> [TASK]
Exactly the lines below from the one with "51C174 45 179" up to and including the one with "241C266 231 292" make up the answer, with nothing else added.

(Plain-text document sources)
▬▬▬▬▬▬
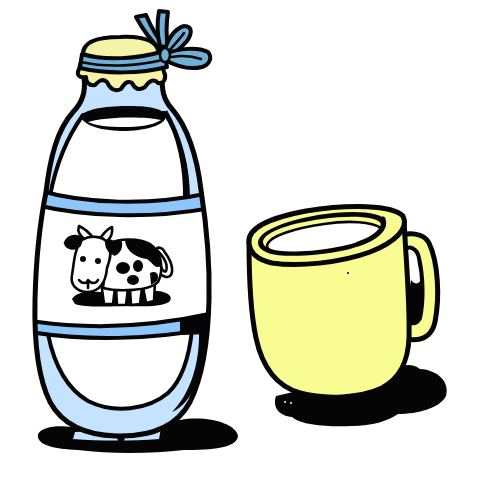
<!DOCTYPE html>
<html lang="en">
<head>
<meta charset="utf-8">
<title>Milk bottle and mug</title>
<style>
:root {
  --paper: #ffffff;
  --ink: #050505;
  --glass: #c5e2ff;
  --band: #8ec6fa;
  --ribbon: #6fb0d8;
  --cap: #f4f3a8;
  --mug: #f8fc92;
}
html, body { margin: 0; background: var(--paper); overflow: hidden; }
svg { display: block; width: 480px; height: 480px; }
.outline { stroke: var(--ink); stroke-width: 5; stroke-linejoin: round; stroke-linecap: round; }
.medium { stroke-width: 4; }
.fine { stroke-width: 2.6; }
.ink { fill: var(--ink); }
.milk { fill: var(--paper); }
.glass { fill: var(--glass); }
.band { fill: var(--band); }
.ribbon { fill: var(--ribbon); }
.cap { fill: var(--cap); }
.mug { fill: var(--mug); }
.line { fill: none; }
</style>
</head>
<body>
<svg viewBox="0 0 480 480" role="img" aria-label="A milk bottle with a cow label beside a yellow mug of milk">
  <defs>
    <path id="bottle-shape" d="M84 78C86 92 82 103 73 112C57 130 50 158 46 192C40 222 36 258 35 300C34 345 38 378 50 402C62 424 84 435 116 436C150 437 176 428 190 402C203 376 208 340 209 300C210 262 206 222 201 190C197 156 187 126 172 109C163 99 162 90 162 76Z"/>
    <clipPath id="bottle-clip"><use href="#bottle-shape"/></clipPath>
  </defs>

  <g id="shadows" class="ink">
    <path d="M38 434C42 427 56 425 72 427L180 420C206 415 236 423 238 436C237 448 212 450 184 450C150 454 110 454 78 450C54 449 36 445 38 434Z"/>
    <path d="M276 396C272 408 280 416 292 417C302 426 332 427 352 426C372 426 388 421 398 414C418 414 440 408 446 396C450 382 438 370 420 369C414 364 404 364 396 368Z"/>
  </g>

  <g id="bottle">
    <path class="glass" d="M75 432L161 428L159 439C132 441 100 441 73 439Z"/>
    <path class="ink" d="M116 433L126 433L124 441L118 441Z"/>
    <use href="#bottle-shape" class="glass"/>
    <g clip-path="url(#bottle-clip)">
      <path class="milk outline medium" d="M83 115C68 136 56 164 50 196L50 212L190 208L187 192C187 165 179 136 165 113Z"/>
      <path class="ink" d="M165 113C176 136 184 166 183 200L190 199C190 166 182 136 167 110Z"/>
      <path class="ink" d="M80 116C88 108 108 106 130 106C150 106 164 109 166 116C166 124 150 130 126 131C102 131 84 126 80 116Z"/>
      <path class="milk" d="M88 122C104 117 144 116 161 120C151 126 138 127 124 127C109 127 96 126 88 122Z"/>
      <path class="milk outline medium" d="M48 334C54 364 66 388 88 401C114 414 148 410 168 393C182 380 189 358 192 330Z"/>
      <path class="milk" d="M36 204C80 216 150 217 212 204L214 316C150 329 84 330 30 322Z"/>
      <path class="band outline medium" d="M38 190C84 204 150 206 210 193L211 208C150 219 86 217 36 205Z"/>
      <path class="band outline medium" d="M30 321C84 329 148 328 214 313L214 328C150 340 84 341 30 332Z"/>
      <path class="ink" d="M180 320L212 313L212 334L180 335Z"/>
      <path class="ink" d="M199 330C200 364 190 394 172 412C192 404 206 370 210 330Z"/>
    </g>
    <use href="#bottle-shape" class="line outline"/>
  </g>

  <g id="cow-label">
    <path class="ink" d="M72 299C76 292 88 291 100 292L158 291C168 292 174 297 169 302C158 308 136 306 120 306C102 307 84 307 75 304Z"/>
    <g class="milk outline fine">
      <path d="M158 272C166 280 173 278 172 268C171 260 168 257 164 251C162 247 158 247 156 249C165 258 168 266 166 271C164 273 162 269 160 265Z"/>
      <path d="M101 282L104 304L113 304L115 288ZM116 288L117 305L126 305L128 288ZM130 289L131 305L140 304L142 288ZM143 287L146 303L154 301L155 282Z"/>
      <path d="M108 244C118 238 140 238 150 244C162 252 164 270 158 282C150 291 118 292 103 288Z"/>
    </g>
    <g class="ink">
      <path d="M111 242L121 239C124 246 121 254 114 256Z"/>
      <path d="M125 240C132 238 145 240 153 247C162 255 163 266 159 267C154 268 152 262 147 259C139 258 126 253 125 240Z"/>
      <ellipse cx="123" cy="268" rx="7" ry="6"/>
      <ellipse cx="138" cy="266" rx="5" ry="6"/>
      <ellipse cx="133" cy="280" rx="6" ry="5"/>
      <path d="M150 273C156 270 160 274 157 281L151 285Z"/>
    </g>
    <g class="milk outline fine">
      <path d="M86 240C80 236 77 231 79 226C85 229 90 233 93 238ZM101 237C104 233 107 229 112 227C113 233 111 238 106 242Z"/>
      <path d="M82 240C90 235 102 236 107 242C113 250 110 260 107 268C106 280 101 291 88 292C76 292 70 284 72 275C74 264 74 249 82 240Z"/>
    </g>
    <path class="ink outline fine" d="M82 238C74 234 67 237 65 243C67 250 76 250 80 245ZM106 241C112 239 117 244 118 251C115 257 109 252 107 247Z"/>
    <circle class="ink" cx="83" cy="259" r="3"/>
    <circle class="ink" cx="98" cy="261" r="3"/>
    <path class="line outline fine" d="M79 280C82 284 87 284 88 280C91 284 96 284 98 280M88 281L88 288"/>
  </g>

  <g id="cap">
    <path class="cap outline medium" d="M83 54C83 42 97 37 120 37C143 36 158 41 159 54L164 72C167 78 164 84 158 83C154 78 149 81 145 87C139 91 135 89 132 83C127 80 124 84 121 89C115 92 110 89 107 82C102 78 99 81 95 85C89 86 86 82 86 77C79 78 76 75 79 69Z"/>
    <path class="ribbon outline medium" d="M82 54C105 61 138 59 164 51L167 67C140 74 106 74 80 68Z"/>
    <path class="line outline fine" d="M81 62C108 68 140 66 166 59"/>
    <g class="ribbon outline medium">
      <path d="M161 50C151 41 142 28 136 17L146 15C151 27 158 39 166 48Z"/>
      <path d="M160 46C157 34 157 22 159 11L168 12C166 25 166 36 168 48Z"/>
      <path d="M164 53C167 40 174 29 184 26C193 26 192 34 187 41C181 48 174 54 166 58Z"/>
      <path d="M165 54C179 48 198 47 208 52C213 58 209 65 202 67C190 70 176 66 165 60Z"/>
    </g>
    <path class="line outline fine" d="M169 51C174 45 179 40 184 33M172 57C182 55 192 56 201 59"/>
    <ellipse class="ribbon outline fine" cx="165" cy="55" rx="5" ry="7"/>
  </g>

  <g id="mug">
    <path class="mug outline" d="M396 238C408 231 424 233 429 243C438 262 440 296 435 322C432 336 422 342 406 339L386 326Z"/>
    <path class="milk outline medium" d="M404 250C409 245 417 248 419 258C423 276 424 300 420 318C416 326 408 324 406 318Z"/>
    <path class="ink" d="M411 280C416 286 420 284 422 276L422 312C420 325 409 327 405 319Z"/>
    <path class="mug outline" d="M249 242C249 276 250 310 256 338C262 366 276 386 300 393C326 400 360 398 382 388C400 378 408 362 409 338C410 302 406 260 404 220Z"/>
    <path class="mug outline" d="M249 243C247 229 268 218 306 211C350 204 392 205 403 216C409 228 396 242 370 252C340 263 298 267 272 263C258 260 250 253 249 243Z"/>
    <path class="ink" d="M258 242C259 231 284 221 318 215C350 210 382 211 386 221C388 233 372 243 346 250C318 256 282 258 268 253C261 250 258 247 258 242Z"/>
    <path class="mug" d="M263 241C266 231 292 223 322 219C350 215 378 216 381 224C381 231 373 237 361 242L268 248C264 246 263 244 263 241Z"/>
    <path class="milk outline fine" d="M267 246C268 236 296 228 324 224C350 220 372 222 381 228C377 237 362 243 344 247C316 253 282 255 270 250C268 249 267 248 267 246Z"/>
    <path class="line outline" d="M383 219C386 229 376 238 358 244"/>
    <circle class="ink" cx="348" cy="273" r="1"/>
  </g>
  <g id="shadow-specks" class="milk">
    <circle cx="285" cy="402" r="1"/>
    <circle cx="291" cy="403" r="1"/>
  </g>
</svg>
</body>
</html>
▬▬▬▬▬▬
> [COMPLETED TASK]
    <path class="line outline fine" d="M169 51C174 45 179 40 184 33M172 57C182 55 192 56 201 59"/>
    <ellipse class="ribbon outline fine" cx="165" cy="55" rx="5" ry="7"/>
  </g>

  <g id="mug">
    <path class="mug outline" d="M396 238C408 231 424 233 429 243C438 262 440 296 435 322C432 336 422 342 406 339L386 326Z"/>
    <path class="milk outline medium" d="M404 250C409 245 417 248 419 258C423 276 424 300 420 318C416 326 408 324 406 318Z"/>
    <path class="ink" d="M411 280C416 286 420 284 422 276L422 312C420 325 409 327 405 319Z"/>
    <path class="mug outline" d="M249 242C249 276 250 310 256 338C262 366 276 386 300 393C326 400 360 398 382 388C400 378 408 362 409 338C410 302 406 260 404 220Z"/>
    <path class="mug outline" d="M249 243C247 229 268 218 306 211C350 204 392 205 403 216C409 228 396 242 370 252C340 263 298 267 272 263C258 260 250 253 249 243Z"/>
    <path class="ink" d="M258 242C259 231 284 221 318 215C350 210 382 211 386 221C388 233 372 243 346 250C318 256 282 258 268 253C261 250 258 247 258 242Z"/>
    <path class="mug" d="M263 241C266 231 292 223 322 219C350 215 378 216 381 224C381 231 373 237 361 242L268 248C264 246 263 244 263 241Z"/>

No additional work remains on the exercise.